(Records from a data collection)
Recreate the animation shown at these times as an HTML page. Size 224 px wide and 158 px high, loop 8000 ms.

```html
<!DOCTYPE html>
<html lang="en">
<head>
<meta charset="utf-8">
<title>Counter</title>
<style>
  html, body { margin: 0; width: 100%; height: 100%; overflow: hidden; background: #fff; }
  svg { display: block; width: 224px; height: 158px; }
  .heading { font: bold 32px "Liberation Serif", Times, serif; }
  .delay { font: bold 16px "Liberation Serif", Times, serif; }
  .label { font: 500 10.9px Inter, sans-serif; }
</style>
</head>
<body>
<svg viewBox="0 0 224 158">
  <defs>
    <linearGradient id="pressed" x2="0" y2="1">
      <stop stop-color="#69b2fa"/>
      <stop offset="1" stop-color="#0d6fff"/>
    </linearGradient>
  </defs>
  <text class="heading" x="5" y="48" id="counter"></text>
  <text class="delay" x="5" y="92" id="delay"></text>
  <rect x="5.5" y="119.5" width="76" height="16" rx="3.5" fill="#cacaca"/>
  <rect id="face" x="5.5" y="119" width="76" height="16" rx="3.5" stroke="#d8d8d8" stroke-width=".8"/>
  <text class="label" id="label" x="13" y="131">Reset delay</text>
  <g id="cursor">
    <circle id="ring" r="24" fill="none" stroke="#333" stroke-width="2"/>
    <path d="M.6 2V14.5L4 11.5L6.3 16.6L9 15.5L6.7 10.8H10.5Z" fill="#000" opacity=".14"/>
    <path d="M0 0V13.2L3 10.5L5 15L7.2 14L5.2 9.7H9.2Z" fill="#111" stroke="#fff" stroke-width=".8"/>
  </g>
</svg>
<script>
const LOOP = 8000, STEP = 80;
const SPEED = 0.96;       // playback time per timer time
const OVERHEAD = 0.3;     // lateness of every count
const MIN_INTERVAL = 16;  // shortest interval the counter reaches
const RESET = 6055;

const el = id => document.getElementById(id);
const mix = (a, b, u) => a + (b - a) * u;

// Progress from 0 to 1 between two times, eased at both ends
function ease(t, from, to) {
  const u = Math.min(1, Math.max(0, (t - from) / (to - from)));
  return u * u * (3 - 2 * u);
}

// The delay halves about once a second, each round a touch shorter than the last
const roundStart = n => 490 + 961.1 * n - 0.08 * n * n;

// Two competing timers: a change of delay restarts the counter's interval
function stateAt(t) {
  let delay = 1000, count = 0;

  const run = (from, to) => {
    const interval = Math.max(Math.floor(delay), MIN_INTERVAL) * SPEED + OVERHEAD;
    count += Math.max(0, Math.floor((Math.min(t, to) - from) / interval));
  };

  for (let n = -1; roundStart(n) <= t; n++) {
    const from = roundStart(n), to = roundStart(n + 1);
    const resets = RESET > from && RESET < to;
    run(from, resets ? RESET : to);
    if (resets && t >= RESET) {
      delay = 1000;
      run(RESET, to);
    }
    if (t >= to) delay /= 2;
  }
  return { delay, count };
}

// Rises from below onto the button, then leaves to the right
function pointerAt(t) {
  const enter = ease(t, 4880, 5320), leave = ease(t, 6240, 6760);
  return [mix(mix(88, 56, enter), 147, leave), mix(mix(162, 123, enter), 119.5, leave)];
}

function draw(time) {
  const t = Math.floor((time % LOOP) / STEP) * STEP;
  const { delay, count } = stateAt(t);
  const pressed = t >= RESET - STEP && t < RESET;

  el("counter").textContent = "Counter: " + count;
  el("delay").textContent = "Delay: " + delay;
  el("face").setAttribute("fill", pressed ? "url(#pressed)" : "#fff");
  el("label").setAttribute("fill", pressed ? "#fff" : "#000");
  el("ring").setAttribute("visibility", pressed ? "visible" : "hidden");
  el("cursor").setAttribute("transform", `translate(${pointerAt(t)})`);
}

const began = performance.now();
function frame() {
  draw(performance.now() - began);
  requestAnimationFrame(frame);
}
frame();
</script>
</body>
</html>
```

...

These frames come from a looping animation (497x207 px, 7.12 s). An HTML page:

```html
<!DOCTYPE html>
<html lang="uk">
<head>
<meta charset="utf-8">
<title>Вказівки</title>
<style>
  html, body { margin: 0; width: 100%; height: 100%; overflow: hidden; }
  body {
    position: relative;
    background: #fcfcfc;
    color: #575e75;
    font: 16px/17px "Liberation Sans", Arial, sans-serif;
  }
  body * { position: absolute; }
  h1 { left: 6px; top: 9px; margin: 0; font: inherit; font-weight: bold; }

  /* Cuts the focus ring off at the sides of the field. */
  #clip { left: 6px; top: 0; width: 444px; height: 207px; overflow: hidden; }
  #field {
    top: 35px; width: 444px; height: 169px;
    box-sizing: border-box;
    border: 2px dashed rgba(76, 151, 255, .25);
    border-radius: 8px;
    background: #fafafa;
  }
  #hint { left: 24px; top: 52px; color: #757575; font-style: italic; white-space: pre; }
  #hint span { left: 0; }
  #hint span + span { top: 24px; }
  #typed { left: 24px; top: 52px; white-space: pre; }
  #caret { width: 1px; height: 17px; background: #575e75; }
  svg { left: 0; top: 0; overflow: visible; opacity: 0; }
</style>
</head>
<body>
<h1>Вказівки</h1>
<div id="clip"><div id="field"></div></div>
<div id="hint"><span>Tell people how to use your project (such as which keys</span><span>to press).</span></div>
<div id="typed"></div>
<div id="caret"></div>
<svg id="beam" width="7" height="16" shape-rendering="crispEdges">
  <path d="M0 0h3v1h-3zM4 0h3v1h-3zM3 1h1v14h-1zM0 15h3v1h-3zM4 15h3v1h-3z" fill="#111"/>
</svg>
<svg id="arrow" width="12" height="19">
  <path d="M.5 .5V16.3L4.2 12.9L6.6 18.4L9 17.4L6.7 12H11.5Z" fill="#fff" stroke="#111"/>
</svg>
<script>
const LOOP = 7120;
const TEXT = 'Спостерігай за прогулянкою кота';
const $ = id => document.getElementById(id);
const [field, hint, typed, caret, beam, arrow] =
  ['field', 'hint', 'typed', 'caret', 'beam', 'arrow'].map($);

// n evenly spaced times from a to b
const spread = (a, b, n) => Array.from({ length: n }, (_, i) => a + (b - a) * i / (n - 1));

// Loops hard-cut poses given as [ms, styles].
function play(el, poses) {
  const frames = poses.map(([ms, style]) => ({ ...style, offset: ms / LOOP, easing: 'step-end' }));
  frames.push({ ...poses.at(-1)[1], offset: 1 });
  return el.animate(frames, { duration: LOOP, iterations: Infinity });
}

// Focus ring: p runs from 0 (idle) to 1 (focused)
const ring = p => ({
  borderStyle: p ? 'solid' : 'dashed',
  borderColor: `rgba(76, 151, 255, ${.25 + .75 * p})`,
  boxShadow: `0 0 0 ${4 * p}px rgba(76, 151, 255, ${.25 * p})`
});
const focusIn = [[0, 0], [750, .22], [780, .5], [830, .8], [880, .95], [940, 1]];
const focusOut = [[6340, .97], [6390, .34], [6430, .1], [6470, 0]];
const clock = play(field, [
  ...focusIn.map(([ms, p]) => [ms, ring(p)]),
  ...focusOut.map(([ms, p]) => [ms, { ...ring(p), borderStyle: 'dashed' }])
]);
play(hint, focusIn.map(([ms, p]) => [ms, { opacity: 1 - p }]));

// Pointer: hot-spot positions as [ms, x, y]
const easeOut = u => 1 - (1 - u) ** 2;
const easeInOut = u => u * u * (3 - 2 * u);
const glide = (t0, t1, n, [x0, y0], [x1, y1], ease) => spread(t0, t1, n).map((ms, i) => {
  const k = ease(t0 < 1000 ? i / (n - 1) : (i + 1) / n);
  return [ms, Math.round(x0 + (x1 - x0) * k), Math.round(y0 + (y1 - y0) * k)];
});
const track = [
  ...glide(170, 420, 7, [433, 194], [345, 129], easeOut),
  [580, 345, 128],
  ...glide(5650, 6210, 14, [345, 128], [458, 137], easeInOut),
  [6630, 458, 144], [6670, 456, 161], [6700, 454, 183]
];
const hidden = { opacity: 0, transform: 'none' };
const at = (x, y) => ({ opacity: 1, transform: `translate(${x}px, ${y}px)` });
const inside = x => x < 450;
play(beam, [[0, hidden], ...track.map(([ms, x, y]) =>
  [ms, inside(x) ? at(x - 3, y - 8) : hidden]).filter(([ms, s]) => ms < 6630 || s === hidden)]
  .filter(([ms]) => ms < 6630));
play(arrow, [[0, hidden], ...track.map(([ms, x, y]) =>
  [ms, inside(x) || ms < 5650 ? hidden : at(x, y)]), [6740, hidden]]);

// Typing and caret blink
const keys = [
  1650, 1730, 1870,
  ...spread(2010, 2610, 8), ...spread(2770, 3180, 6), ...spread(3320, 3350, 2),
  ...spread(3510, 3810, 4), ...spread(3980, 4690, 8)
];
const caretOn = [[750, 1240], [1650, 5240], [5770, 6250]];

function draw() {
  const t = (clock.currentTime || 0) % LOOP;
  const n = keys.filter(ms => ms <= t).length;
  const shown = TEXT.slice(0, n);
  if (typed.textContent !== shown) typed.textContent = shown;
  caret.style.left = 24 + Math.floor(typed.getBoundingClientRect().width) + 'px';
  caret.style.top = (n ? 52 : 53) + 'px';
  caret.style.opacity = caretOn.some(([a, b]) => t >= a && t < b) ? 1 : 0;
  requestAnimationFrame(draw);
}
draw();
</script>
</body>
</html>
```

— WORK INSTRUCTION —
Return all lines from the data that include the string "class".

— TASK ANSWER —
  <text class="heading" x="5" y="48" id="counter"></text>
  <text class="delay" x="5" y="92" id="delay"></text>
  <text class="label" id="label" x="13" y="131">Reset delay</text>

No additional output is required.